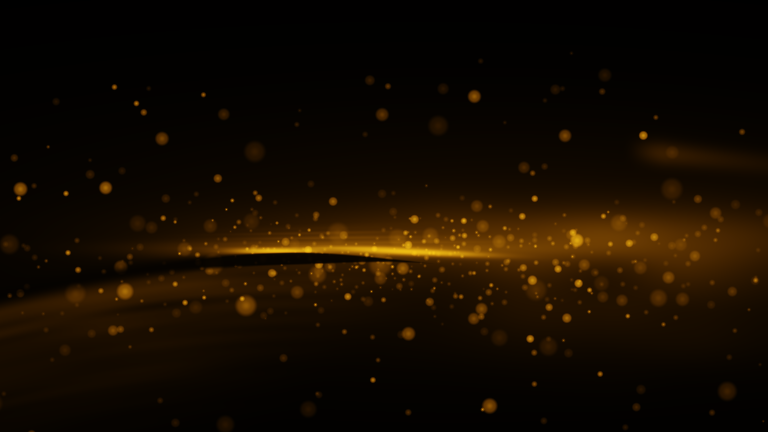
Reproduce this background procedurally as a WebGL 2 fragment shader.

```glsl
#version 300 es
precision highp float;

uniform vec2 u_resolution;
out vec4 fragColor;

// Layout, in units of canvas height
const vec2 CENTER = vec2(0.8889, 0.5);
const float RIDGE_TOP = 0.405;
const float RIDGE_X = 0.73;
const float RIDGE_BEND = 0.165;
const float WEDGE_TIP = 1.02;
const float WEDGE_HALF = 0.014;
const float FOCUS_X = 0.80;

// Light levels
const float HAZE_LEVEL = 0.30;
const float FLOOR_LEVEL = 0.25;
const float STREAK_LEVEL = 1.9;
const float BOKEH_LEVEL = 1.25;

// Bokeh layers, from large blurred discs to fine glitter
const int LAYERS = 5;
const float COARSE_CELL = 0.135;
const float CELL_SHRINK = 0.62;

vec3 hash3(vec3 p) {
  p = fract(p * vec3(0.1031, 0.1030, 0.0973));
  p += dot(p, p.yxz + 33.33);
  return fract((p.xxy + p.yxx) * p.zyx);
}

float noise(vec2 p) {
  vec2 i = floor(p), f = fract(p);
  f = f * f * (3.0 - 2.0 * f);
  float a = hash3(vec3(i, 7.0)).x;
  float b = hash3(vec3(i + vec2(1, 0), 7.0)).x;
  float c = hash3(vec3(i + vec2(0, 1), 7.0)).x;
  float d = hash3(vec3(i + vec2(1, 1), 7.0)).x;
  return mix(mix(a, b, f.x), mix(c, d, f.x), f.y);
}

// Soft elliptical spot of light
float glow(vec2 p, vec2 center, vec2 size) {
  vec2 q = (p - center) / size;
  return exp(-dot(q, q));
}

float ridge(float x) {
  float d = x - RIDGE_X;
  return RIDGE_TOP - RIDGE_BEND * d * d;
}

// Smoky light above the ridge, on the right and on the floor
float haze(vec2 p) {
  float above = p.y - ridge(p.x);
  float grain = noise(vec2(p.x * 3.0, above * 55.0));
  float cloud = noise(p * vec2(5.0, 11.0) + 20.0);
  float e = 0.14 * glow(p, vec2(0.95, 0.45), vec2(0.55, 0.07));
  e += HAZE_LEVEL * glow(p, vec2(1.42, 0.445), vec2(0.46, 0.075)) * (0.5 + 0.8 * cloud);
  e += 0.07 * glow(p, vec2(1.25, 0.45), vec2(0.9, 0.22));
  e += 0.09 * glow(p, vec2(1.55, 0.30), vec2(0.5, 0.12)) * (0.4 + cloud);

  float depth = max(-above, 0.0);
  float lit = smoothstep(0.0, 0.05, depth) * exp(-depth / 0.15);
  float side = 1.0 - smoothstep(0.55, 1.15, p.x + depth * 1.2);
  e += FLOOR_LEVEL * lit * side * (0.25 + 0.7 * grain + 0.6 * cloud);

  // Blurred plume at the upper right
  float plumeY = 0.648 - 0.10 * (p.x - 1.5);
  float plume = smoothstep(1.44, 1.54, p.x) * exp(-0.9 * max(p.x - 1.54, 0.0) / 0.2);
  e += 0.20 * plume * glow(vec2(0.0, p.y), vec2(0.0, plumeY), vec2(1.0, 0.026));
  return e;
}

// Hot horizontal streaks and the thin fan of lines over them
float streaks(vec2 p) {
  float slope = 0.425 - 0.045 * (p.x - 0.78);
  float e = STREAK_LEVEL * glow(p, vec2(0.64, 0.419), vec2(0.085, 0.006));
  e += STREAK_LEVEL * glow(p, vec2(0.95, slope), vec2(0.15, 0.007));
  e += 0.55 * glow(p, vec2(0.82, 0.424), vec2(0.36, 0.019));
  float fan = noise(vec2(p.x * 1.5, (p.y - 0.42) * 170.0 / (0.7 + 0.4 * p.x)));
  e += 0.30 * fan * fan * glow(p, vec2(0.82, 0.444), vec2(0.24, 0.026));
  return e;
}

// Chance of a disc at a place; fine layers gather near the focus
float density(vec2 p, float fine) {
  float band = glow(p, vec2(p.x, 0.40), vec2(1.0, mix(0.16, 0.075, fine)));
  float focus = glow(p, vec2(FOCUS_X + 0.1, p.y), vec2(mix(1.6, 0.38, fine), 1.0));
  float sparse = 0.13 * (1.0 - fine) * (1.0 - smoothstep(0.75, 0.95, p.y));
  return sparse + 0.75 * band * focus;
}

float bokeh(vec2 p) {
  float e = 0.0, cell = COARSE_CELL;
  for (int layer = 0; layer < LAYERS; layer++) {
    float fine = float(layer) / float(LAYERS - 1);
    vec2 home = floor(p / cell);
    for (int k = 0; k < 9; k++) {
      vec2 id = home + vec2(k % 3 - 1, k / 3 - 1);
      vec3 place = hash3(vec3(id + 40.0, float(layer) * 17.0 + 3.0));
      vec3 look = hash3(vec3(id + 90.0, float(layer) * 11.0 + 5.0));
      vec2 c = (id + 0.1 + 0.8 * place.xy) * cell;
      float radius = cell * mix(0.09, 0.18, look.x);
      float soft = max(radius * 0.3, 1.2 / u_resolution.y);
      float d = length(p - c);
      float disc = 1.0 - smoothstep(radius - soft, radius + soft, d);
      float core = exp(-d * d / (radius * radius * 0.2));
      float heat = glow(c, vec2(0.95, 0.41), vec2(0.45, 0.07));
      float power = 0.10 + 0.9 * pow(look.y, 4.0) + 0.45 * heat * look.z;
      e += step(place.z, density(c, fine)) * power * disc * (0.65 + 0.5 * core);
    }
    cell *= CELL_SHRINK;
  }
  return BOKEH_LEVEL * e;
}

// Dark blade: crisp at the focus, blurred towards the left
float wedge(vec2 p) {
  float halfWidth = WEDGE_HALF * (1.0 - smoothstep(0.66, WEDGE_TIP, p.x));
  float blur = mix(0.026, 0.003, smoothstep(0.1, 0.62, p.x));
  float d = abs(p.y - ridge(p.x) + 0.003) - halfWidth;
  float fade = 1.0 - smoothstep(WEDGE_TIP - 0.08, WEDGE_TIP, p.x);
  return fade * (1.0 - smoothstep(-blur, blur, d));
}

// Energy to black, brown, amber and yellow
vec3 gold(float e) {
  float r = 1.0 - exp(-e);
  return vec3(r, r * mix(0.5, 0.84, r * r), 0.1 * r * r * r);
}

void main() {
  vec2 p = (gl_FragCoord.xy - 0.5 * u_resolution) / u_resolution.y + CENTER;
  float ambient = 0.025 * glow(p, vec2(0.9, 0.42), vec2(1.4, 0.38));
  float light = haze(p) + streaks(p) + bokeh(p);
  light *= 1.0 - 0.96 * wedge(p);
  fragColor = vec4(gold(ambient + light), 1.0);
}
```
__________________________________________________
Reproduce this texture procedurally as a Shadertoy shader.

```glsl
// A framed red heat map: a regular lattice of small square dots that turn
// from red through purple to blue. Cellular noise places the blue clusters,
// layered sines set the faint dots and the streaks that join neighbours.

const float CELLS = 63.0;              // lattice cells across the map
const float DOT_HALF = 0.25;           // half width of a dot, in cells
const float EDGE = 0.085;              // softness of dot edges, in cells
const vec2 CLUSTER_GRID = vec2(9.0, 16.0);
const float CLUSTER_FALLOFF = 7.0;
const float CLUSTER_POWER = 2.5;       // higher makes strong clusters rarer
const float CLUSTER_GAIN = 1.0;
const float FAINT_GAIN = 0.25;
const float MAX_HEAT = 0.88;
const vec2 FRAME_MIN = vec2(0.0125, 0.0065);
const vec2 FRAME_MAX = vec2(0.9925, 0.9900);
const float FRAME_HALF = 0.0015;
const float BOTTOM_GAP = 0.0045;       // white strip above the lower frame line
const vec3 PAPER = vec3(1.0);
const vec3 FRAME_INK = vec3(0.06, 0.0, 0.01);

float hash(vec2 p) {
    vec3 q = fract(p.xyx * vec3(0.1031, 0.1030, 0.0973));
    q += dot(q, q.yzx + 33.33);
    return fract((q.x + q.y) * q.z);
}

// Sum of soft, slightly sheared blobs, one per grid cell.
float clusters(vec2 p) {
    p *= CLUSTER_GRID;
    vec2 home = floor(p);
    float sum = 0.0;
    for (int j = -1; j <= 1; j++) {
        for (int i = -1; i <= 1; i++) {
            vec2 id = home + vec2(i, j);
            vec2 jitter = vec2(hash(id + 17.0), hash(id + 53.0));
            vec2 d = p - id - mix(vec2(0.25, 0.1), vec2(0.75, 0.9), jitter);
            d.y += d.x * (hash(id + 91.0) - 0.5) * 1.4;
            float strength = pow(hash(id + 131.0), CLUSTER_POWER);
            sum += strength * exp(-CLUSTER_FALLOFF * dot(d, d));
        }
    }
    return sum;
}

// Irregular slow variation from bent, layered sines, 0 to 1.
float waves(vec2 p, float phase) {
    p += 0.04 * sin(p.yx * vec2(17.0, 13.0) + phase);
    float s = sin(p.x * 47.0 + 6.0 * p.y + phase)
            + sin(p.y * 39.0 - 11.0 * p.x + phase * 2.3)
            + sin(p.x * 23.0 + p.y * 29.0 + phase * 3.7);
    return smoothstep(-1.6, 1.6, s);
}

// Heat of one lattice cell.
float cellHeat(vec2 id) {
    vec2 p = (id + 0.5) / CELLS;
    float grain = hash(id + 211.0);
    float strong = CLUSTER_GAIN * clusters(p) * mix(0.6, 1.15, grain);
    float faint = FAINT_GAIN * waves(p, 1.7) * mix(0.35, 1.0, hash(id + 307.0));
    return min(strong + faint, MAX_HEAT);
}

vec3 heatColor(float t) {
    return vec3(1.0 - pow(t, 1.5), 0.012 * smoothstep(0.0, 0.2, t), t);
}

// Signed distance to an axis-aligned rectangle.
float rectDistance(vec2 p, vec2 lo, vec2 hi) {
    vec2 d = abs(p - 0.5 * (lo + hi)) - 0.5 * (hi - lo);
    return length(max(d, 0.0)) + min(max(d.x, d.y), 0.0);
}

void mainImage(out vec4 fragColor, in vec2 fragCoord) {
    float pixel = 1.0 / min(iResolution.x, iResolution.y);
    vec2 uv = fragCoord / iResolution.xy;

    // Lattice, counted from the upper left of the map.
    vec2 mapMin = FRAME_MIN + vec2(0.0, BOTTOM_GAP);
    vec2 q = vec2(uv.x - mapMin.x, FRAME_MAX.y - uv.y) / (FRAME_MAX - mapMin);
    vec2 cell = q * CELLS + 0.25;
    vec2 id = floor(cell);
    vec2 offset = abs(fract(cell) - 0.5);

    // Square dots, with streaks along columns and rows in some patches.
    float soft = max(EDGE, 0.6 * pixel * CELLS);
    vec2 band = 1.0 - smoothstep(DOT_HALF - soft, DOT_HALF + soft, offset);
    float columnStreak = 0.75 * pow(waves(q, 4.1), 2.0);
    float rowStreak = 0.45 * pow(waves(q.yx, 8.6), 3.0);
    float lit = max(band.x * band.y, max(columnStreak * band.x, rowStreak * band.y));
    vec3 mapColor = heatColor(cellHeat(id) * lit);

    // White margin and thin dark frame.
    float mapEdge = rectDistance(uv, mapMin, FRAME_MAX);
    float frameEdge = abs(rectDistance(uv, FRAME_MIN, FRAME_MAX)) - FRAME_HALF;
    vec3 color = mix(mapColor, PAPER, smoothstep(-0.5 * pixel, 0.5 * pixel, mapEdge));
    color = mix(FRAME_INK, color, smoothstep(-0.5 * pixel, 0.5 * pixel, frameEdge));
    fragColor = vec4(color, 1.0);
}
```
__________________________________________________
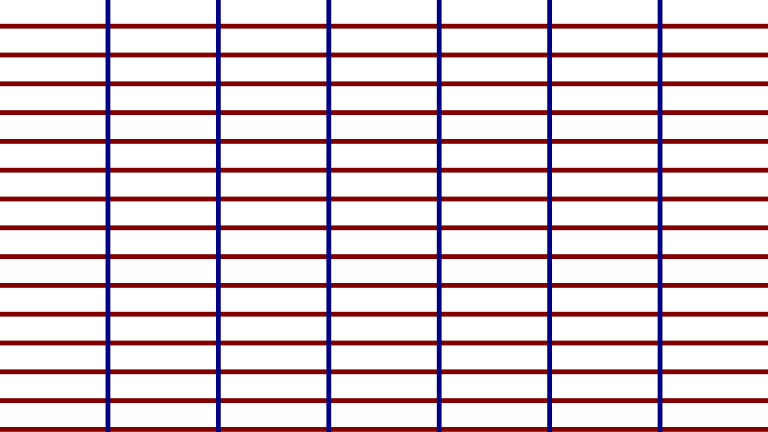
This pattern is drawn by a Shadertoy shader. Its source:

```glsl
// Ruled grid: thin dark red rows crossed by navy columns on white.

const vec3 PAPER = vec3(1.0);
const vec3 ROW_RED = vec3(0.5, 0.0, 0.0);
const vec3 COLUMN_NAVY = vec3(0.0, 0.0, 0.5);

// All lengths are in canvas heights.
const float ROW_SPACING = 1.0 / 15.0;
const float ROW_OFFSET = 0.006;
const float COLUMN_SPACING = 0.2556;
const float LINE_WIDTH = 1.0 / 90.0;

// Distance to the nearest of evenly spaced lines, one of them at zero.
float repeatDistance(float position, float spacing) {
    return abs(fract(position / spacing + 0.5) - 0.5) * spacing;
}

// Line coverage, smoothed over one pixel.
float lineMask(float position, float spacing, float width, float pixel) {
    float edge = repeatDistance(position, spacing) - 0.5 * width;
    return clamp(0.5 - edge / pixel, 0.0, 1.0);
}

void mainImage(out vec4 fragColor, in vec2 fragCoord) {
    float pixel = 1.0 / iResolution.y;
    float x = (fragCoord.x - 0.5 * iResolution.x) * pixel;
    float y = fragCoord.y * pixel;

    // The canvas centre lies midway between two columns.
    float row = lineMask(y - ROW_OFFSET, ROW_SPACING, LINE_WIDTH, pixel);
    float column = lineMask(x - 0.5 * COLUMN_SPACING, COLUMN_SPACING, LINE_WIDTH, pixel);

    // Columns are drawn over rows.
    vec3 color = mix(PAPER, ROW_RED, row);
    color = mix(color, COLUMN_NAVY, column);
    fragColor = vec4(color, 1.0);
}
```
__________________________________________________
▶ **What to do**
Provide the number of lines in these entries that hold the word "strong", without any accompanying text.

▶ **Written response**
3